M&A

GVC strikes deal to acquire Portugual’s Bet.pt

2 minutes read
Ladbrokes and Coral owner, GVC Group, has agreed to acquire Portuguese-facing online operator, Bet.pt with a view to expanding its business across the Iberian Peninsula.

Bet.pt was one of the earliest entrants to the Portuguese regulated market, obtaining its sports-betting license in 2016 and a casino license in 2017.

The market is growing rapidly, with revenue expected to more than double to around €450m (£408m/$529m) by 2023.

GVC described Bet.pt as one of the leading online operators in Portugal, with a particular strength in sports betting.

“By leveraging our technology, extensive portfolio of gaming content, marketing and CRM capabilities, as well as growing the sports offering, we see plenty of opportunities to grow its profitability and market position,” GVC said.

GVC chief executive Shay Segev added: “This acquisition is consistent with our strategy of expanding into new markets that are either regulated or regulating, in order to support our international growth ambitions.”

Bet.pt launched in Portugal in 2016, through a partnership with sportsbook platform provider, SBTech, after securing its licence from local gambling regulator, SRIJ.

SRIJ’s figures revealed that in 2020, Portugal set a new record for H1 gross gaming revenue (GGR) during the nation’s period of lockdown, with operators bringing in revenue of €138.9m, up 44.2% year-on-year.

Despite an international shutdown of international sport for several months, sports betting revenue increased by 15.9% compared to the same period in 2019 to €55.2m, while online casino revenue rose dramatically by 74.1%, to €83.7m.

As of 30 June, 10 licensees were permitted to offer sports in Portugal, and 13 were licensed to offer casino games, an increase from 8 and 10 respectively at this point in 2019.

News of the deal came alongside a trading update for GVC’s third quarter performance, in which the operator revealed revenue for the three months to 30 September grew 12% year-on-year.

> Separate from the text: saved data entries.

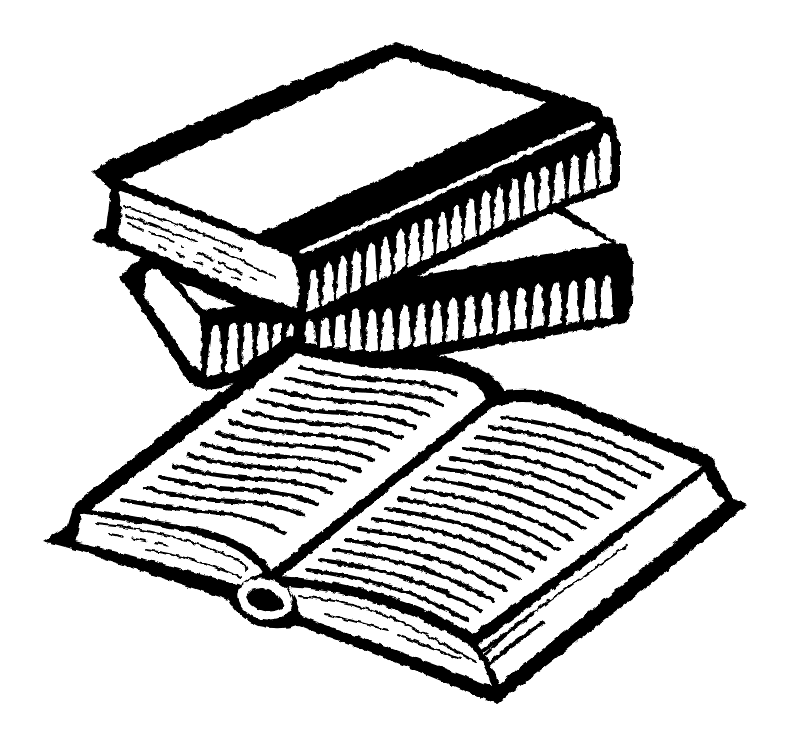
<!DOCTYPE html>
<html lang="en">
<head>
<meta charset="utf-8">
<title>Stack of books</title>
<style>
:root { --ink: #000; --paper: #fff; }
html, body { margin: 0; background: var(--paper); overflow: hidden; }
svg { display: block; width: 789px; height: 747px; }
.ink { fill: var(--ink); }
.paper { fill: var(--paper); }
.text-line { fill: none; stroke: var(--ink); stroke-width: 4.2; stroke-linecap: round; }
.page-edge { fill: none; stroke: var(--ink); stroke-width: 2; stroke-linecap: round; }
.highlight { fill: none; stroke: var(--paper); stroke-width: 5; stroke-linecap: round; }
</style>
</head>
<body>
<svg viewBox="0 0 789 747" role="img" aria-label="Two stacked closed books behind an open book">
<defs>
  <filter id="linocut" x="0" y="0" width="789" height="747" filterUnits="userSpaceOnUse">
    <feTurbulence type="fractalNoise" baseFrequency="0.14" numOctaves="2" seed="4" result="grain"/>
    <feDisplacementMap in="SourceGraphic" in2="grain" scale="5" xChannelSelector="R" yChannelSelector="G"/>
  </filter>
  <path id="top-notch" d="M-6 3L-3 -34Q0 -46 4 -36L6 -3Q0 1 -6 3Z"/>
  <path id="lower-notch" d="M-7 1L-4 -38Q0 -47 4 -39L6 -2Q0 0 -7 1Z"/>
  <path id="left-line" d="M300 367Q340 378 385 380T457 394"/>
  <path id="right-line" d="M503 417Q548 423 585 434T662 467"/>
</defs>
<g filter="url(#linocut)">

<g id="lower-book">
  <path class="ink" d="M118 277L140 258L300 250L545 205L560 205L617 243L626 244L633 264L632 306L626 323L440 355L300 362L216 389L202 390L190 383L134 298Z"/>
  <path class="paper" d="M120 262Q134 266 136 260L130 252L118 254Z"/>
  <path class="paper" d="M145 275Q150 266 158 269L176 288L198 314L202 330L201 371L192 366L143 294Q148 284 145 275Z"/>
  <path class="paper" d="M179 282L236 306L208 310Q200 308 194 301Z"/>
  <path class="paper" d="M554 212L612 243L510 260L417 276L480 246Z"/>
  <g class="paper">
    <path d="M206 376L211 328Q217 322 220 328L222 372Q214 374 206 376Z"/>
    <path d="M225 374L229 328Q233 320 237 327L239 370Z"/>
    <path d="M242 366L244 327Q248 320 252 326L253 359Z"/>
    <path d="M257 356L259 326Q263 319 267 326L268 350Z"/>
    <path d="M272 348L274 326Q279 320 281 326L281 341Z"/>
    <path d="M286 338L288 326Q291 321 294 326L293 336Z"/>
    <path d="M305 343L306 324Q309 317 313 323L316 344Z"/>
    <path d="M320 347L321 321Q325 314 329 321L331 346Z"/>
    <path d="M334 349L336 317Q340 311 344 317L346 347Z"/>
    <use href="#lower-notch" x="356" y="351"/>
    <use href="#lower-notch" x="372" y="352"/>
    <use href="#lower-notch" x="388" y="351"/>
    <use href="#lower-notch" x="405" y="348"/>
    <use href="#lower-notch" x="421" y="346"/>
    <use href="#lower-notch" x="437" y="343"/>
    <use href="#lower-notch" x="453" y="341"/>
    <use href="#lower-notch" x="470" y="338"/>
    <use href="#lower-notch" x="487" y="335"/>
    <use href="#lower-notch" x="504" y="333"/>
    <use href="#lower-notch" x="521" y="330"/>
    <use href="#lower-notch" x="538" y="327"/>
    <use href="#lower-notch" x="556" y="325"/>
    <use href="#lower-notch" x="573" y="323"/>
    <use href="#lower-notch" x="590" y="320"/>
    <use href="#lower-notch" x="607" y="318"/>
  </g>
</g>

<g id="upper-book">
  <path class="ink" d="M396 42L598 106L603 115L612 118L620 145L620 180L614 190L556 210L310 318L287 317L132 254L91 240L96 232L106 228L111 190L92 171L106 162L250 99Z"/>
  <path class="paper" d="M397 57L547 103L450 148L258 234L122 181L250 123Z"/>
  <path class="paper" d="M118 190Q200 219 290 256Q303 276 297 308L252 294L122 239L118 234Q125 214 118 190Z"/>
  <path class="highlight" d="M302 252Q400 211 470 178T593 124"/>
  <g class="page-edge">
    <path d="M124 206Q180 224 242 250"/>
    <path d="M126 215L196 242M214 248L275 277"/>
    <path d="M128 224L184 246M198 253L256 280" stroke-dasharray="16 7 26 9"/>
    <path d="M158 246L240 280" stroke-dasharray="8 12"/>
  </g>
  <g class="paper">
    <use href="#top-notch" x="313" y="309"/>
    <use href="#top-notch" x="328" y="303"/>
    <use href="#top-notch" x="342" y="296"/>
    <use href="#top-notch" x="356" y="290"/>
    <use href="#top-notch" x="371" y="283"/>
    <use href="#top-notch" x="385" y="277"/>
    <use href="#top-notch" x="400" y="270"/>
    <use href="#top-notch" x="414" y="264"/>
    <use href="#top-notch" x="428" y="258"/>
    <use href="#top-notch" x="442" y="251"/>
    <use href="#top-notch" x="456" y="245"/>
    <use href="#top-notch" x="470" y="239"/>
    <use href="#top-notch" x="485" y="232"/>
    <use href="#top-notch" x="499" y="226"/>
    <use href="#top-notch" x="514" y="219"/>
    <use href="#top-notch" x="529" y="213"/>
    <use href="#top-notch" x="544" y="207"/>
    <use href="#top-notch" x="559" y="201"/>
    <use href="#top-notch" x="574" y="195"/>
    <use href="#top-notch" x="590" y="190"/>
    <path d="M599 187L600 138Q605 128 610 138L611 183Z"/>
  </g>
</g>

<g id="open-book">
  <path class="ink" d="M43 541L68 525L74 505L90 492L190 413L290 344L330 349L432 354Q488 364 505 391Q536 387 560 395L712 456L722 480L734 499L747 505L650 585L497 704L400 664L298 625Q280 631 258 626Q236 616 229 600L80 551Z"/>
  <g id="left-page">
    <path class="paper" d="M297 353Q350 368 420 370Q479 374 486 399L390 477L271 571Q255 540 195 527L92 509L200 426Z"/>
    <g class="text-line">
      <use href="#left-line"/>
      <use href="#left-line" x="-14" y="11"/>
      <use href="#left-line" x="-28" y="22"/>
      <use href="#left-line" x="-42" y="33"/>
      <use href="#left-line" x="-56" y="44"/>
      <use href="#left-line" x="-70" y="55"/>
      <use href="#left-line" x="-84" y="66"/>
      <use href="#left-line" x="-98" y="77"/>
      <use href="#left-line" x="-112" y="88"/>
      <use href="#left-line" x="-126" y="99"/>
      <use href="#left-line" x="-140" y="110"/>
      <use href="#left-line" x="-154" y="121"/>
      <path d="M122 500Q165 508 210 512T284 533"/>
    </g>
    <path class="paper" d="M80 513L175 530Q245 543 263 574Q248 577 241 585L160 563L75 541Q82 528 80 513Z"/>
    <g class="page-edge">
      <path d="M96 524Q150 528 200 545T246 570"/>
      <path d="M146 550Q190 556 240 577"/>
      <path d="M110 534L175 547" stroke-dasharray="14 9"/>
    </g>
  </g>
  <g id="right-page">
    <path class="paper" d="M496 405Q528 398 560 408L702 466L590 550L473 634Q395 585 282 576L390 489Z"/>
    <g class="text-line">
      <use href="#right-line"/>
      <use href="#right-line" x="-13" y="10"/>
      <use href="#right-line" x="-26" y="20"/>
      <use href="#right-line" x="-39" y="31"/>
      <use href="#right-line" x="-52" y="41"/>
      <use href="#right-line" x="-65" y="51"/>
      <use href="#right-line" x="-78" y="61"/>
      <use href="#right-line" x="-91" y="72"/>
      <use href="#right-line" x="-104" y="82"/>
      <use href="#right-line" x="-117" y="92"/>
      <use href="#right-line" x="-130" y="102"/>
      <use href="#right-line" x="-143" y="112"/>
      <use href="#right-line" x="-156" y="123"/>
      <use href="#right-line" x="-169" y="133"/>
      <use href="#right-line" x="-182" y="143"/>
      <use href="#right-line" x="-195" y="153"/>
    </g>
    <path class="paper" d="M288 587Q380 592 469 645Q484 660 492 686L390 648L301 616Q297 600 288 587Z"/>
    <path class="paper" d="M705 472Q711 490 725 501L610 595L499 684Q492 662 478 645L590 562Z"/>
    <g class="page-edge">
      <path d="M298 596Q370 602 430 637L476 662"/>
      <path d="M326 614L388 630M398 635L460 659"/>
      <path d="M482 657Q515 626 550 600L628 545"/>
      <path d="M486 666Q514 643 544 622" stroke-width="4"/>
      <path d="M480 653L532 614" stroke-width="4"/>
    </g>
  </g>
  <g id="spine-end">
    <ellipse class="paper" cx="265" cy="599" rx="28" ry="20" transform="rotate(12 265 599)"/>
    <path class="ink" d="M246 597Q252 586 264 587Q279 592 284 606Q277 613 264 611Q250 607 246 597Z"/>
  </g>
</g>

</g>
</svg>
</body>
</html>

This was driven by online growth, with a 26% increase in online betting and gaming net revenue offsetting a 5% decline in British retail’s contribution.